Former student Destiny Kirumira's art offers social commentary on the way black women have been depicted in famous paintings.

Tia Lalani - 27 November 2018

Destiny's painting "Hannan" was recently hung on the main floor of Founders' Hall.

A new painting hangs on the recently repainted first-floor wall of Founders' Hall that acts not only as a beautiful piece of art to admire but also as a tacit social commentary and a showcase of immense student talent.

The piece, titled "Hannan" after the subject of the painting-Augustana student Hannan Mohamud-depicts a "different representation of what black women can be," according to artist and former student Destiny Kirumira. Destiny's project demonstrates the ways that black women have been painted historically and offers a social commentary on that representation.

The collection includes five paintings in total-the one of her friend, Hannan, one which incorporates a portrait of her sister, and the other three using self-portraits, all imposed on top of historical paintings where a black woman is misrepresented or barely represented at all. Destiny's friend and sister were told to wear whatever they wanted to pose for these portraits in order to give them a sense of agency. They are each presented wearing a strong, assertive facial expression.

By imposing influential black women with whom Destiny personally identifies on top of famous paintings, she hopes to reconcile the misrepresentation or lack of representation of black women in art in the past and present. The collection is titled Okuvoola Ekintu Mundaga Yaakyo or O.E.M.Y, which is a Ugandan phrase that translates to "presenting something in a way that undermines it".

Destiny is no stranger to reconciling what may seem like competing narratives. Born in Germany to parents from Uganda, Destiny moved to Canada when she was nine, and only now feels like she's at a place where she feels comfortable with both locations as home, integral in shaping who she is today. Destiny thought about returning to Germany to study architecture after graduating from Augustana in 2018 but decided against it due to the racial tensions there. "I didn't think it would be a safe place to start my life," she explained.

Artist Destiny Kirumira poses with her five paintings as part of her project, titled O.E.M.Y.
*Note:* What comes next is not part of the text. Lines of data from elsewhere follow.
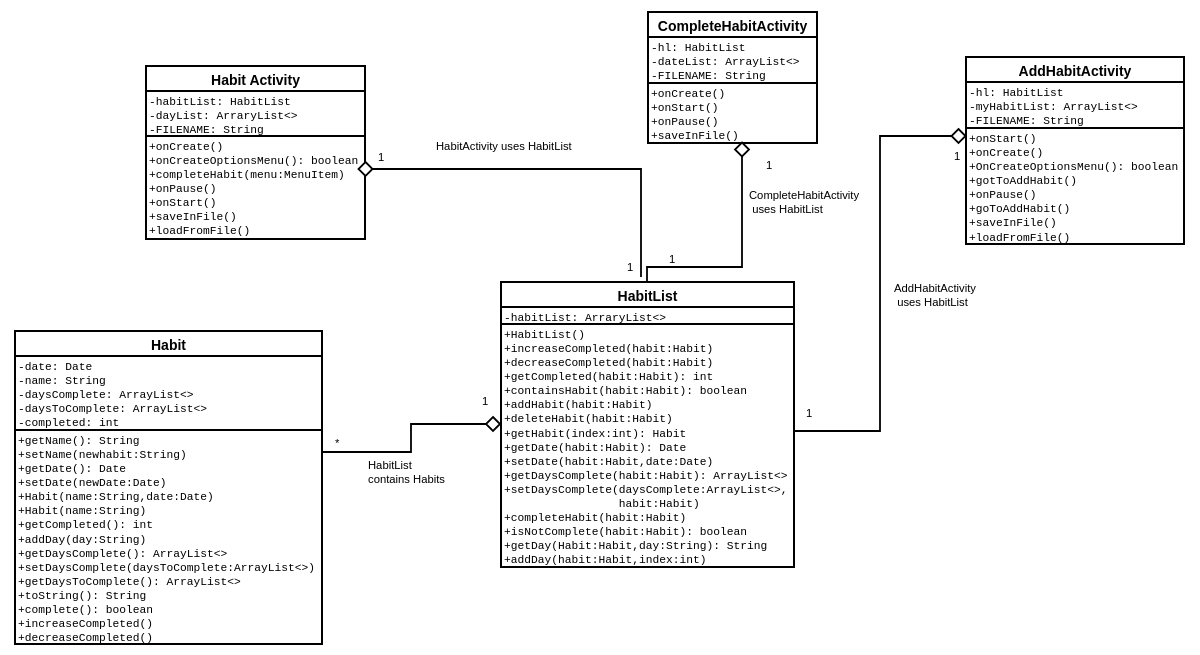
<!DOCTYPE html>
<html lang="en">
<head>
<meta charset="utf-8">
<title>Habit class diagram</title>
<style>
:root { --ink: #000; --paper: #fff; --stroke: 2px; }
* { box-sizing: border-box; margin: 0; padding: 0; }
html, body { width: 1200px; height: 655px; overflow: hidden; background: var(--paper); }
.diagram { position: relative; width: 1200px; height: 655px; overflow: hidden; color: var(--ink); font-family: "Liberation Sans", Arial, sans-serif; }
.class-box { position: absolute; display: grid; grid-template-columns: 100%; grid-template-rows: 23px var(--attributes) 1fr; border: var(--stroke) solid var(--ink); background: var(--paper); }
.class-box h2 { padding-top: 3px; font-size: 14px; line-height: 20px; font-weight: 700; text-align: center; white-space: nowrap; }
.class-box ul { min-height: 0; padding: 3px 0 0 2px; border-top: var(--stroke) solid var(--ink); list-style: none; font: 11.25px/14.08px "Liberation Mono", monospace; white-space: pre; }
.class-box li { display: block; }
.habit-activity { left: 145px; top: 65px; width: 221px; height: 175px; --attributes: 45px; }
.complete-activity { left: 647px; top: 11px; width: 171px; height: 133px; --attributes: 46px; }
.add-activity { left: 965px; top: 56px; width: 220px; height: 189px; --attributes: 46px; }
.habit-list { left: 500px; top: 281px; width: 295px; height: 287px; --attributes: 17px; }
.habit { left: 14px; top: 330px; width: 309px; height: 315px; --attributes: 74px; }
.connectors { position: absolute; left: 0; top: 0; fill: none; stroke: var(--ink); stroke-width: 1.8; }
.connectors .aggregation { fill: var(--paper); }
.label { position: absolute; font-size: 11.25px; line-height: 14px; white-space: pre; }
</style>
</head>
<body>
<main class="diagram">
  <section class="class-box habit-activity">
    <h2>Habit Activity</h2>
    <ul><li>-habitList: HabitList</li><li>-dayList: ArraryList&lt;&gt;</li><li>-FILENAME: String</li></ul>
    <ul><li>+onCreate()</li><li>+onCreateOptionsMenu(): boolean</li><li>+completeHabit(menu:MenuItem)</li><li>+onPause()</li><li>+onStart()</li><li>+saveInFile()</li><li>+loadFromFile()</li></ul>
  </section>

  <section class="class-box complete-activity">
    <h2>CompleteHabitActivity</h2>
    <ul><li>-hl: HabitList</li><li>-dateList: ArrayList&lt;&gt;</li><li>-FILENAME: String</li></ul>
    <ul><li>+onCreate()</li><li>+onStart()</li><li>+onPause()</li><li>+saveInFile()</li></ul>
  </section>

  <section class="class-box add-activity">
    <h2>AddHabitActivity</h2>
    <ul><li>-hl: HabitList</li><li>-myHabitList: ArrayList&lt;&gt;</li><li>-FILENAME: String</li></ul>
    <ul><li>+onStart()</li><li>+onCreate()</li><li>+OnCreateOptionsMenu(): boolean</li><li>+gotToAddHabit()</li><li>+onPause()</li><li>+goToAddHabit()</li><li>+saveInFile()</li><li>+loadFromFile()</li></ul>
  </section>

  <section class="class-box habit-list">
    <h2>HabitList</h2>
    <ul><li>-habitList: ArraryList&lt;&gt;</li></ul>
    <ul><li>+HabitList()</li><li>+increaseCompleted(habit:Habit)</li><li>+decreaseCompleted(habit:Habit)</li><li>+getCompleted(habit:Habit): int</li><li>+containsHabit(habit:Habit): boolean</li><li>+addHabit(habit:Habit)</li><li>+deleteHabit(habit:Habit)</li><li>+getHabit(index:int): Habit</li><li>+getDate(habit:Habit): Date</li><li>+setDate(habit:Habit,date:Date)</li><li>+getDaysComplete(habit:Habit): ArrayList&lt;&gt;</li><li>+setDaysComplete(daysComplete:ArrayList&lt;&gt;,
                 habit:Habit)</li><li>+completeHabit(habit:Habit)</li><li>+isNotComplete(habit:Habit): boolean</li><li>+getDay(Habit:Habit,day:String): String</li><li>+addDay(habit:Habit,index:int)</li></ul>
  </section>

  <section class="class-box habit">
    <h2>Habit</h2>
    <ul><li>-date: Date</li><li>-name: String</li><li>-daysComplete: ArrayList&lt;&gt;</li><li>-daysToComplete: ArrayList&lt;&gt;</li><li>-completed: int</li></ul>
    <ul><li>+getName(): String</li><li>+setName(newhabit:String)</li><li>+getDate(): Date</li><li>+setDate(newDate:Date)</li><li>+Habit(name:String,date:Date)</li><li>+Habit(name:String)</li><li>+getCompleted(): int</li><li>+addDay(day:String)</li><li>+getDaysComplete(): ArrayList&lt;&gt;</li><li>+setDaysComplete(daysToComplete:ArrayList&lt;&gt;)</li><li>+getDaysToComplete(): ArrayList&lt;&gt;</li><li>+toString(): String</li><li>+complete(): boolean</li><li>+increaseCompleted()</li><li>+decreaseCompleted()</li></ul>
  </section>

  <svg class="connectors" width="1200" height="655" viewBox="0 0 1200 655" aria-hidden="true">
    <defs><polygon id="diamond" points="0,-7 7,0 0,7 -7,0"/></defs>
    <polyline points="366,169 641,169 641,277"/>
    <polyline points="742,150 742,267 647,267 647,282"/>
    <polyline points="958,136 880,136 880,431 794,431"/>
    <polyline points="493,424 411,424 411,452 322,452"/>
    <g class="aggregation">
      <use href="#diamond" x="365.5" y="169"/>
      <use href="#diamond" x="742" y="149.5"/>
      <use href="#diamond" x="958.5" y="136"/>
      <use href="#diamond" x="493" y="424"/>
    </g>
  </svg>

  <p class="label" style="left:436px;top:139px">HabitActivity uses HabitList</p>
  <p class="label" style="left:749px;top:188px">CompleteHabitActivity
 uses HabitList</p>
  <p class="label" style="left:894px;top:281px">AddHabitActivity
 uses HabitList</p>
  <p class="label" style="left:368px;top:458px">HabitList
contains Habits</p>

  <span class="label" style="left:378px;top:150px">1</span>
  <span class="label" style="left:766px;top:158px">1</span>
  <span class="label" style="left:627px;top:260px">1</span>
  <span class="label" style="left:669px;top:252px">1</span>
  <span class="label" style="left:954px;top:149px">1</span>
  <span class="label" style="left:482px;top:394px">1</span>
  <span class="label" style="left:806px;top:406px">1</span>
  <span class="label" style="left:335px;top:436px">*</span>
</main>
</body>
</html>
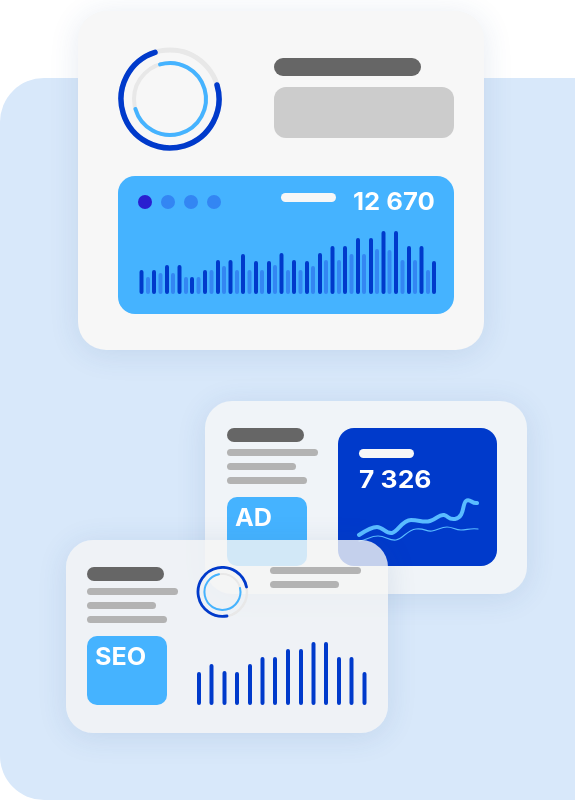
<!DOCTYPE html>
<html lang="en">
<head>
<meta charset="utf-8">
<title>Marketing dashboard cards</title>
<style>
:root {
  --backdrop: #d8e8fa;
  --card: #f7f7f7;
  --card-soft: #f0f4f8;
  --glass: rgba(245, 246, 246, .8);
  --sky: #45b3ff;
  --trend: #5abcff;
  --royal: #003acb;
  --mid: #3386f3;
  --indigo: #2a1fd0;
  --ink: #666;
  --line: #b3b3b3;
  --block: #ccc;
  --track: #e8e8e8;
  --white: #fff;
}
* { box-sizing: border-box; margin: 0; }
body {
  position: relative;
  width: 575px;
  height: 800px;
  overflow: hidden;
  background: var(--white);
  font-family: Inter, "Open Sans", sans-serif;
}
svg { display: block; fill: none; stroke-linecap: round; stroke-linejoin: round; }
.backdrop {
  position: absolute;
  inset: 78px 0 0 0;
  background: var(--backdrop);
  border-radius: 44px 0 0 44px;
}
.card { position: absolute; box-shadow: 0 4px 30px rgba(40, 80, 140, .12); }
.report {
  left: 78px; top: 11px; width: 406px; height: 339px;
  padding: 36px 30px 36px 40px;
  border-radius: 28px;
  background: var(--card);
  display: flex;
  flex-direction: column;
  gap: 25px;
}
.small {
  width: 322px; height: 193px;
  padding: 27px 30px 28px 22px;
  border-radius: 27px;
  display: grid;
  grid-template-columns: 91px 1fr;
  column-gap: 20px;
}
.campaign { left: 205px; top: 401px; background: var(--card-soft); }
.search { left: 66px; top: 540px; background: var(--glass); column-gap: 18px; padding-left: 21px; padding-right: 20px; }

.report-head { display: flex; gap: 52px; height: 104px; }
.report-summary { padding-top: 11px; display: flex; flex-direction: column; gap: 11px; }
.title { width: 77px; height: 14px; border-radius: 7px; background: var(--ink); }
.report .title { width: 147px; height: 18px; border-radius: 9px; }
.summary-block { width: 180px; height: 51px; border-radius: 12px; background: var(--block); }

.lines { display: flex; flex-direction: column; gap: 7px; }
.line { width: 91px; height: 7px; border-radius: 4px; background: var(--line); }
.line.short { width: 69px; }
.line.medium { width: 80px; }
.label { height: 9px; width: 55px; border-radius: 5px; background: var(--card); }
.figure {
  color: var(--white);
  font-size: 24px;
  font-weight: 700;
  line-height: 28px;
  white-space: nowrap;
}
.figure span { display: inline-block; transform: scaleX(1.1); transform-origin: left; }

.visits { height: 138px; border-radius: 17px; background: var(--sky); overflow: hidden; }
.visits-head { display: flex; height: 44px; padding: 12px 17px 0 20px; }
.platforms { display: flex; gap: 9px; width: 143px; padding-top: 7px; }
.dot { width: 14px; height: 14px; border-radius: 50%; background: var(--mid); }
.dot.active { background: var(--indigo); }
.visits .label { margin-top: 5px; }
.visits .figure { margin-left: 17px; }
.visits .figure span { transform: scaleX(1.07); }

.tile { width: 80px; height: 69px; margin-top: 13px; padding: 7px 0 0 8px; border-radius: 10px; background: var(--sky); }
.tile span { transform: scaleX(1.05); }
.trend { width: 159px; height: 138px; padding-top: 21px; border-radius: 16px; background: var(--royal); overflow: hidden; }
.trend .label, .trend .figure { margin-left: 21px; }
.trend .figure { margin-top: 8px; }
.search-head { display: flex; gap: 21px; height: 52px; margin-top: -1px; }
.search-head .lines { padding-top: 1px; }
</style>
</head>
<body>
<div class="backdrop"></div>

<section class="card report">
  <header class="report-head">
    <svg width="104" height="104" viewBox="0 0 104 104" role="img" aria-label="Progress ring">
      <circle cx="52" cy="52" r="49" stroke="var(--track)" stroke-width="5"/>
      <circle cx="52" cy="52" r="36" stroke="var(--track)" stroke-width="4"/>
      <path d="M99 38A49 49 0 1 1 37 5.3" stroke="var(--royal)" stroke-width="5.5"/>
      <path d="M42 17.4A36 36 0 1 1 17.4 62" stroke="var(--sky)" stroke-width="4"/>
    </svg>
    <div class="report-summary">
      <div class="title"></div>
      <div class="summary-block"></div>
    </div>
  </header>
  <div class="visits">
    <div class="visits-head">
      <div class="platforms">
        <i class="dot active"></i><i class="dot"></i><i class="dot"></i><i class="dot"></i>
      </div>
      <div class="label"></div>
      <p class="figure"><span>12 670</span></p>
    </div>
    <svg width="336" height="94" viewBox="0 44 336 94" stroke-width="4" role="img" aria-label="Visits bar chart">
      <path stroke="var(--mid)" d="M30 116V103M42.5 116V99M55 116V99M68 116V103M80.5 116V103M93.500 116V96M106 116V92M119 116V96M131.500 116V96M144 116V96M157 116V91M170 116V96M182.500 116V96M195 116V92M208 116V86M221 116V86M233.500 116V80M246 116V80M259 116V75M271.500 116V76M284.500 116V86M297 116V86M310 116V96"/>
      <path stroke="var(--royal)" d="M23.5 116V96M36 116V96M49 116V91M61.5 116V91M74 116V103M87 116V96M100 116V86M112.5 116V86M125 116V80M138 116V87M151 116V87M163.5 116V79M176 116V86M189 116V87M202 116V79M214.5 116V72M227 116V72M240 116V64M253 116V64M265.5 116V57M278 116V57M291 116V72M303.5 116V72M316 116V87"/>
    </svg>
  </div>
</section>

<section class="card small campaign">
  <div>
    <div class="lines">
      <div class="title"></div>
      <div class="line"></div>
      <div class="line short"></div>
      <div class="line medium"></div>
    </div>
    <div class="tile figure"><span>AD</span></div>
  </div>
  <div class="trend">
    <div class="label"></div>
    <p class="figure"><span>7 326</span></p>
    <svg width="159" height="72" viewBox="0 66 159 72" role="img" aria-label="Trend lines">
      <path stroke="var(--trend)" stroke-width="1.2" d="M21 113C29 112 32 108 40 108S51 113 58 112S69 102 78 101S88 104 94 103S103 99 109 99S117 102 123 102S132 100 140 101"/>
      <path stroke="var(--trend)" stroke-width="4" d="M21 107C27 103 33 99 39 99S48 106 54 105S64 92 73 92S85 95 92 93S101 86 106 87S110 92 117 91C127 89 124 76 128 73S134 76 139 75"/>
    </svg>
  </div>
</section>

<section class="card small search">
  <div>
    <div class="lines">
      <div class="title"></div>
      <div class="line"></div>
      <div class="line short"></div>
      <div class="line medium"></div>
    </div>
    <div class="tile figure"><span>SEO</span></div>
  </div>
  <div>
    <header class="search-head">
      <svg width="53" height="52" viewBox="0 0 53 52" role="img" aria-label="Progress ring">
        <circle cx="26.5" cy="26" r="24.5" stroke="var(--track)" stroke-width="2.5"/>
        <circle cx="26.5" cy="26" r="18" stroke="var(--track)" stroke-width="2"/>
        <path d="M50.5 21A24.5 24.5 0 1 0 31 50" stroke="var(--royal)" stroke-width="2.8"/>
        <path d="M44 22A18 18 0 1 1 23 8.3" stroke="var(--sky)" stroke-width="2"/>
      </svg>
      <div class="lines">
        <div class="line"></div>
        <div class="line short"></div>
      </div>
    </header>
    <svg width="176" height="87" viewBox="0 0 176 87" stroke="var(--royal)" stroke-width="4" role="img" aria-label="Search bar chart">
      <path d="M3 85V56M15.5 85V48M28.5 85V55M41 85V56M54 85V48M66.5 85V41M79 85V41M92 85V33M105 85V33M117.5 85V26M130 85V26M143 85V41M155.5 85V41M168.5 85V56"/>
    </svg>
  </div>
</section>
</body>
</html>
Instead, Destiny opted to pursue architecture at the University of Calgary after completing a bachelor of arts in only three and a half years here at Augustana. Her program of study was as unique and seemingly contradictory as they come-she completed her BA with a major in math and physics and a minor in art. Painting has always been Destiny's passion, and she credits her German roots and culture for training her in being analytic and meticulous, which led her to math and physics. Destiny sees an even greater connection between the two disciplines.

"I think both artists and physicists are some of the most tortured creatures alive since we're both enveloped in the things that we study," she explained. "If you're starting a new painting and have no idea where it's going to go or if it's going to look good, it's a very daunting task. It's the same situation with physics; you're often trying to study a system and setting up an experiment where the results aren't what you predicted and you don't necessarily know how to explain them."

For Destiny, the all-consuming nature of her projects kept her fulfilled. As a self-driven student, it was important to her to finish O.E.M.Y before her last year at Augustana ended so that she could present it to the Augustana community. It represented not only a way to connect with her heritage but also a way of offering powerful and assertive depictions of black women in an arena that rarely represents them.

An even wider community will now get the chance to consider those representations of black women as they study "Hannan" hanging in the lobby of Founders' Hall.